PPI: Eight things not to like about the Lifetime Isa

PPI tableThe Lifetime Isa nudges savers towards giving up pension contributions, risking cutting their retirement fund by a third, the Pensions Policy Institute has warned.

A PPI analysis of other countries that combine pension saving with early access has concluded that the Lifetime Isa has less inherent protection than other options.

The analysis, which looked at Canada, the US, Singapore, Australia and New Zealand, says products available in countries that allow early access to retirement savings typically have mitigating features that are lacking in the Lifetime Isa.

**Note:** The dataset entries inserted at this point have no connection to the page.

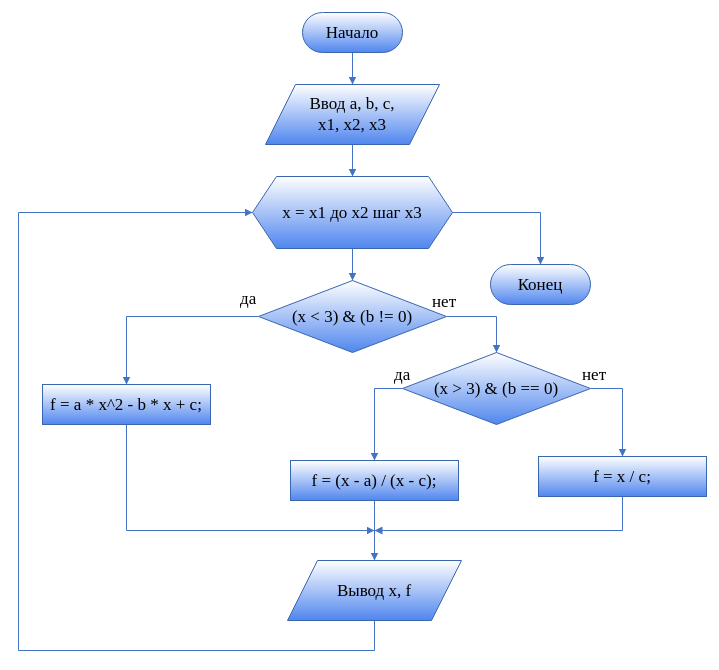
<!DOCTYPE html>
<html lang="ru">
<head>
<meta charset="utf-8">
<title>Блок-схема алгоритма</title>
<style>
:root {
  --paper: #ffffff;
  --ink: #000000;
  --line: #4472c4;
  --outline: #3a66b0;
  --fill-top: #ffffff;
  --fill-bottom: #5086ee;
}
* { box-sizing: border-box; }
body { margin: 0; overflow: hidden; background: var(--paper); }
.flowchart {
  position: relative;
  width: 719px;
  height: 670px;
  overflow: hidden;
  background: var(--paper);
  color: var(--ink);
  font: 17px/21px "Liberation Serif", "Times New Roman", serif;
}
.diagram { position: absolute; inset: 0; display: block; }
.connectors { fill: none; stroke: var(--line); }
.shapes { fill: url(#block-fill); stroke: var(--outline); }
.arrowhead { fill: var(--line); }
.node, .branch { position: absolute; white-space: nowrap; }
.node {
  display: flex;
  align-items: center;
  justify-content: center;
  text-align: center;
}
.start { left: 302px; top: 12px; width: 100px; height: 40px; }
.input { left: 265px; top: 84px; width: 174px; height: 60px; }
.loop { left: 252px; top: 176px; width: 200px; height: 72px; }
.end { left: 490px; top: 264px; width: 100px; height: 40px; }
.first-test { left: 258px; top: 280px; width: 188px; height: 72px; }
.second-test { left: 402px; top: 352px; width: 188px; height: 72px; }
.quadratic { left: 42px; top: 384px; width: 168px; height: 40px; }
.fraction { left: 290px; top: 460px; width: 168px; height: 40px; }
.quotient { left: 538px; top: 456px; width: 168px; height: 40px; }
.output { left: 287px; top: 560px; width: 174px; height: 60px; }
.first-yes { left: 240px; top: 288px; }
.first-no { left: 432px; top: 291px; }
.second-yes { left: 394px; top: 364px; }
.second-no { left: 582px; top: 364px; }
</style>
</head>
<body>
<main class="flowchart">
  <svg class="diagram" width="719" height="670" viewBox="0 0 719 670" aria-hidden="true">
    <defs>
      <linearGradient id="block-fill" x1="0" y1="0" x2="0" y2="1">
        <stop offset="0" stop-color="var(--fill-top)"/>
        <stop offset="1" stop-color="var(--fill-bottom)"/>
      </linearGradient>
      <marker id="arrow" markerUnits="userSpaceOnUse" markerWidth="8" markerHeight="8" refX="8" refY="4" orient="auto">
        <path class="arrowhead" d="M0 0L8 4L0 8Z"/>
      </marker>
    </defs>
    <g transform="translate(0.5 0.5)">
      <g class="connectors">
        <g marker-end="url(#arrow)">
          <path marker-end="url(#arrow)" d="M352 52V84"/>
          <path marker-end="url(#arrow)" d="M352 144V176"/>
          <path marker-end="url(#arrow)" d="M352 248V280"/>
          <path marker-end="url(#arrow)" d="M452 212H540V264"/>
          <path marker-end="url(#arrow)" d="M258 316H126V384"/>
          <path marker-end="url(#arrow)" d="M446 316H496V352"/>
          <path marker-end="url(#arrow)" d="M402 388H374V460"/>
          <path marker-end="url(#arrow)" d="M590 388H622V456"/>
          <path marker-end="url(#arrow)" d="M126 424V530H374"/>
          <path marker-end="url(#arrow)" d="M622 496V530H374"/>
          <path marker-end="url(#arrow)" d="M374 500V560"/>
          <path marker-end="url(#arrow)" d="M374 620V650H18V212H252"/>
        </g>
      </g>
      <g class="shapes">
        <rect x="302" y="12" width="100" height="40" rx="20"/>
        <polygon points="295,84 439,84 409,144 265,144"/>
        <polygon points="276,176 428,176 452,212 428,248 276,248 252,212"/>
        <rect x="490" y="264" width="100" height="40" rx="20"/>
        <polygon points="352,280 446,316 352,352 258,316"/>
        <polygon points="496,352 590,388 496,424 402,388"/>
        <rect x="42" y="384" width="168" height="40"/>
        <rect x="290" y="460" width="168" height="40"/>
        <rect x="538" y="456" width="168" height="40"/>
        <polygon points="317,560 461,560 431,620 287,620"/>
      </g>
    </g>
  </svg>

  <div class="node start">Начало</div>
  <div class="node input">Ввод a, b, c,<br>x1, x2, x3</div>
  <div class="node loop">x = x1 до x2 шаг x3</div>
  <div class="node end">Конец</div>
  <div class="node first-test">(x &lt; 3) &amp; (b != 0)</div>
  <div class="node second-test">(x &gt; 3) &amp; (b == 0)</div>
  <div class="node quadratic">f = a * x^2 - b * x + c;</div>
  <div class="node fraction">f = (x - a) / (x - c);</div>
  <div class="node quotient">f = x / c;</div>
  <div class="node output">Вывод x, f</div>

  <span class="branch first-yes">да</span>
  <span class="branch first-no">нет</span>
  <span class="branch second-yes">да</span>
  <span class="branch second-no">нет</span>
</main>
</body>
</html>
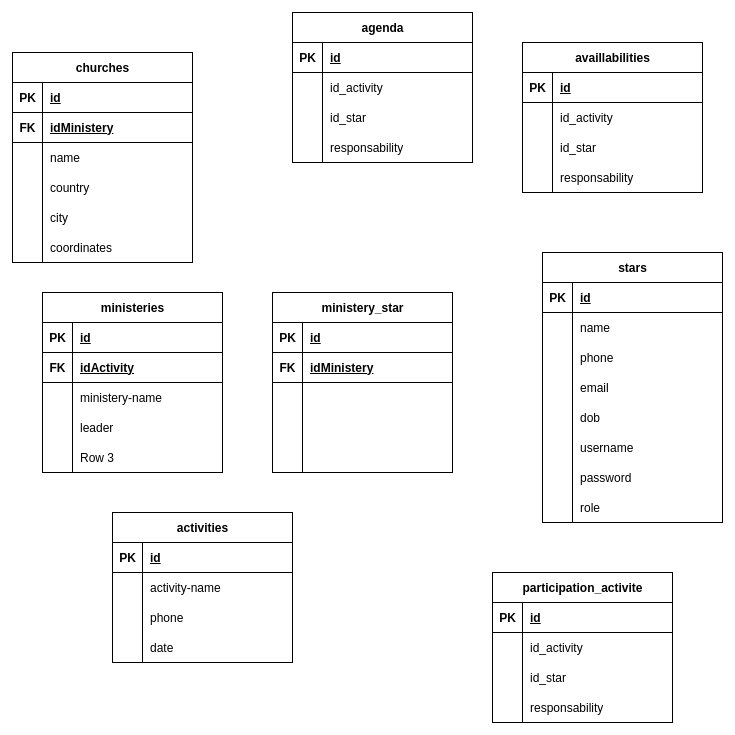
<!DOCTYPE html>
<html lang="en">
<head>
<meta charset="utf-8">
<title>Entity diagram</title>
<style>
:root { --paper: #ffffff; --ink: #000000; --row: 30px; }
* { box-sizing: border-box; margin: 0; padding: 0; }
html, body { width: 735px; height: 735px; overflow: hidden; background: var(--paper); }
.diagram {
  position: relative; width: 735px; height: 735px; overflow: hidden;
  color: var(--ink); font: 12px/14px "Liberation Sans", Arial, sans-serif;
}
.entity { position: absolute; width: 181px; border: 1px solid var(--ink); }
.entity h2 {
  display: flex; align-items: center; justify-content: center;
  height: var(--row); border-bottom: 1px solid var(--ink);
  font-size: 12px; font-weight: 700;
}
.entity ul { list-style: none; }
.entity li { display: grid; grid-template-columns: 30px 1fr; height: var(--row); }
.entity li:last-child { height: 29px; }
.entity b, .entity span { display: flex; align-items: center; }
.entity b { justify-content: center; border-right: 1px solid var(--ink); }
.entity span { padding-left: 7px; }
.entity .key { border-bottom: 1px solid var(--ink); }
.key span { font-weight: 700; text-decoration: underline; }
#churches { left: 12px; top: 52px; }
#agenda { left: 292px; top: 12px; }
#availlabilities { left: 522px; top: 42px; }
#ministeries { left: 42px; top: 292px; }
#ministery-star { left: 272px; top: 292px; }
#stars { left: 542px; top: 252px; }
#activities { left: 112px; top: 512px; }
#participation { left: 492px; top: 572px; }
</style>
</head>
<body>
<main class="diagram">
  <section class="entity" id="churches">
    <h2>churches</h2>
    <ul>
      <li class="key"><b>PK</b><span>id</span></li>
      <li class="key"><b>FK</b><span>idMinistery</span></li>
      <li><b></b><span>name</span></li>
      <li><b></b><span>country</span></li>
      <li><b></b><span>city</span></li>
      <li><b></b><span>coordinates</span></li>
    </ul>
  </section>
  <section class="entity" id="agenda">
    <h2>agenda</h2>
    <ul>
      <li class="key"><b>PK</b><span>id</span></li>
      <li><b></b><span>id_activity</span></li>
      <li><b></b><span>id_star</span></li>
      <li><b></b><span>responsability</span></li>
    </ul>
  </section>
  <section class="entity" id="availlabilities">
    <h2>availlabilities</h2>
    <ul>
      <li class="key"><b>PK</b><span>id</span></li>
      <li><b></b><span>id_activity</span></li>
      <li><b></b><span>id_star</span></li>
      <li><b></b><span>responsability</span></li>
    </ul>
  </section>
  <section class="entity" id="ministeries">
    <h2>ministeries</h2>
    <ul>
      <li class="key"><b>PK</b><span>id</span></li>
      <li class="key"><b>FK</b><span>idActivity</span></li>
      <li><b></b><span>ministery-name</span></li>
      <li><b></b><span>leader</span></li>
      <li><b></b><span>Row 3</span></li>
    </ul>
  </section>
  <section class="entity" id="ministery-star">
    <h2>ministery_star</h2>
    <ul>
      <li class="key"><b>PK</b><span>id</span></li>
      <li class="key"><b>FK</b><span>idMinistery</span></li>
      <li><b></b><span></span></li>
      <li><b></b><span></span></li>
      <li><b></b><span></span></li>
    </ul>
  </section>
  <section class="entity" id="stars">
    <h2>stars</h2>
    <ul>
      <li class="key"><b>PK</b><span>id</span></li>
      <li><b></b><span>name</span></li>
      <li><b></b><span>phone</span></li>
      <li><b></b><span>email</span></li>
      <li><b></b><span>dob</span></li>
      <li><b></b><span>username</span></li>
      <li><b></b><span>password</span></li>
      <li><b></b><span>role</span></li>
    </ul>
  </section>
  <section class="entity" id="activities">
    <h2>activities</h2>
    <ul>
      <li class="key"><b>PK</b><span>id</span></li>
      <li><b></b><span>activity-name</span></li>
      <li><b></b><span>phone</span></li>
      <li><b></b><span>date</span></li>
    </ul>
  </section>
  <section class="entity" id="participation">
    <h2>participation_activite</h2>
    <ul>
      <li class="key"><b>PK</b><span>id</span></li>
      <li><b></b><span>id_activity</span></li>
      <li><b></b><span>id_star</span></li>
      <li><b></b><span>responsability</span></li>
    </ul>
  </section>
</main>
</body>
</html>
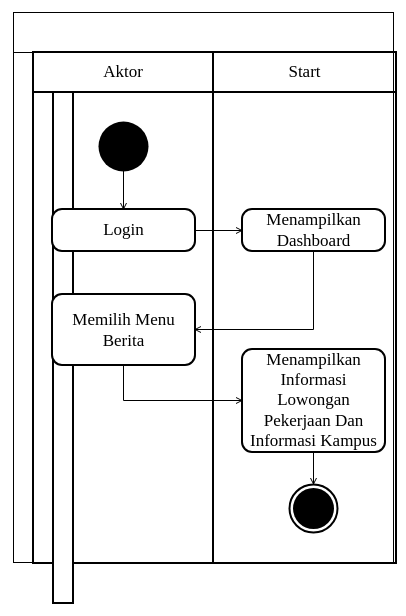
<!DOCTYPE html>
<html lang="id">
<head>
<meta charset="utf-8">
<title>Activity diagram</title>
<style>
:root { --ink: #000; --paper: #fff; }
* { box-sizing: border-box; margin: 0; }
html, body { width: 406px; height: 616px; overflow: hidden; background: var(--paper); }
.diagram {
  position: relative; width: 406px; height: 616px; overflow: hidden;
  color: var(--ink); font: 17px/20px "Liberation Serif", "Noto Serif", serif;
}
.pool { position: absolute; left: 13px; top: 12px; width: 381px; height: 551px; border: 1px solid var(--ink); }
.pool-title { position: absolute; left: 13px; top: 12px; width: 381px; height: 41px; border: 1px solid var(--ink); }
.lanes { position: absolute; left: 32px; top: 51px; width: 363px; height: 513px; display: grid; grid-template-columns: 182px 183px; column-gap: 0; }
.lane { border: 2px solid var(--ink); display: flex; flex-direction: column; }
.lane + .lane { margin-left: -2px; }
.lane h2 { height: 40px; border-bottom: 2px solid var(--ink); font: inherit; line-height: 38px; text-align: center; }
.activation { position: absolute; left: 52px; top: 91px; width: 22px; height: 513px; border: 2px solid var(--ink); background: var(--paper); }
.links { position: absolute; inset: 0; fill: none; stroke: var(--ink); stroke-width: 1; }
.action {
  position: absolute; display: flex; align-items: center; justify-content: center;
  border: 2px solid var(--ink); border-radius: 11px; background: var(--paper);
  text-align: center; white-space: nowrap;
}
.login { left: 51px; top: 208px; width: 145px; height: 44px; }
.dashboard { left: 241px; top: 208px; width: 145px; height: 44px; line-height: 21px; }
.news-menu { left: 51px; top: 293px; width: 145px; height: 73px; line-height: 21px; }
.information { left: 241px; top: 348px; width: 145px; height: 105px; line-height: 20.2px; }
</style>
</head>
<body>
<main class="diagram">
  <div class="pool"></div>
  <div class="pool-title"></div>
  <div class="lanes">
    <section class="lane"><h2>Aktor</h2></section>
    <section class="lane"><h2>Start</h2></section>
  </div>
  <div class="activation"></div>

  <svg class="links" width="406" height="616" viewBox="0 0 406 616" aria-hidden="true">
    <defs>
      <marker id="arrow" viewBox="0 0 8 8" refX="7" refY="4" markerWidth="8" markerHeight="8" markerUnits="userSpaceOnUse" orient="auto">
        <path d="M1 1L7 4L1 7" fill="none" stroke="#000"/>
      </marker>
    </defs>
    <circle class="start-node" cx="123.5" cy="146.5" r="25" fill="#000" stroke="none"/>
    <circle class="end-ring" cx="313.5" cy="508.5" r="24" stroke-width="2"/>
    <circle class="end-core" cx="313.5" cy="508.5" r="20.5" fill="#000" stroke="none"/>
    <g marker-end="url(#arrow)">
      <path d="M123.5 171V209"/>
      <path d="M196 230.5H242"/>
      <path d="M313.5 252V329.5H195"/>
      <path d="M123.5 366V400.5H242"/>
      <path d="M313.5 453V484"/>
    </g>
  </svg>

  <div class="action login">Login</div>
  <div class="action dashboard">Menampilkan<br>Dashboard</div>
  <div class="action news-menu">Memilih Menu<br>Berita</div>
  <div class="action information">Menampilkan<br>Informasi<br>Lowongan<br>Pekerjaan Dan<br>Informasi Kampus</div>
</main>
</body>
</html>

  1. Lifetime Isa savers risk missing out on employer contributions. In the UK, people are required to set up a new savings vehicle alongside or instead of their pension if they wish to use the Lifetime Isa to save for a home, rather than make withdrawals from their pensions, as is permitted in other countries. This means that people wishing to combine pension saving and saving for a home might forgo employer contributions, which can reduce the funds available at retirement by up to a third, says the PPI. Take up of the ability to borrow or make early withdrawals directly from their pension pots for a house purchase is low at around 2 per cent in Canada and New Zealand.
  2. No ability to repay, depleting pots. The Lifetime Isa system lacks a repayment facility, resulting in a greater reduction in pot size for Lifetime Isa savers than for those in countries required to repay. In Canada and the US people must repay early withdrawals in order to avoid tax penalties. In the US about 40 per cent of people take loans from their 401(k) plan, with about 10 per cent of these defaulting on at least some payments, incurring tax and other penalties totalling $6bn (£4.2bn) a year.
  3. Early access schemes tend to have more conservative investment approaches than those that do not. KiwiSavers (NZ) also seem to favour relatively conservative investment approaches. The PPI says that if this association also translates into more conservative investment behaviour for Lifetime Isa savers in the UK, then they may accrue smaller pots than people making the same contributions would do in a private UK pension scheme. The report says 14 per cent of KiwiSaver members are in the conservative default funds, while 43 per cent of the remainder have selected conservative, cash or fixed interest funds, even though two-thirds of members are aged under 45. New Zealand’s early access system may have led to more conservative investment approaches in order to limit volatility and maintain funding levels for early withdrawals. The report finds some indication that early access schemes are linked to more conservative investment strategies, with US pension schemes that allow borrowing tending to be more conservatively invested than the schemes which do not allow borrowing.
  4. No break on withdrawals in retirement. The Lifetime Isa’s taxed, exempt, exempt (TEE) structure means there is no break on withdrawal, meaning retirees may run down their pots more quickly. The analysis notes that some pension schemes in other countries that allow early access also use tax to incentivise phased withdrawals in retirement. While UK private pension schemes also have these incentives, Lifetime Isas will not. As a result, those saving for retirement in a Lifetime Isa may withdraw larger lump sums during retirement and run out of funds earlier than they would have if they had saved in a private pension.
  5. Extra admin charges for monitoring withdrawals. The PPI says providers might need to monitor eligibility and compliance with early withdrawal regulations. The added administrative burden could result in extra charges for Lifetime Isa savers.
  6. Less regulatory protection. The PPI also points out that other countries combine early access with private pension schemes, meaning savers are protected by pension regulation. Lifetime Isa savers will not be protected by pension specific legislation in the UK and may not benefit from protections such as the charge cap.
  7. No easy access to income withdrawal options. The PPI also points out that unlike in other countries, Lifetime Isa savers won’t have easy access to the same income conversion options as people saving in private workplace pensions. Lifetime Isa savers are unlikely to use traditional drawdown or annuity products, which are designed to help people manage funds in retirement and make withdrawals in a phased way.
  8. The risk that tax will be levied by future governments. The analysis also argues that tax exemptions in a TEE system are not guaranteed. It says in systems where the Government feels people are taking too much tax-free income in retirement they may apply retrospective taxes or caps on the amount of income which can be withdrawn tax- free; as seen in the Australian experience, where the 2016 Budget placed a retrospective AUS$1.6m cap on pension withdrawals.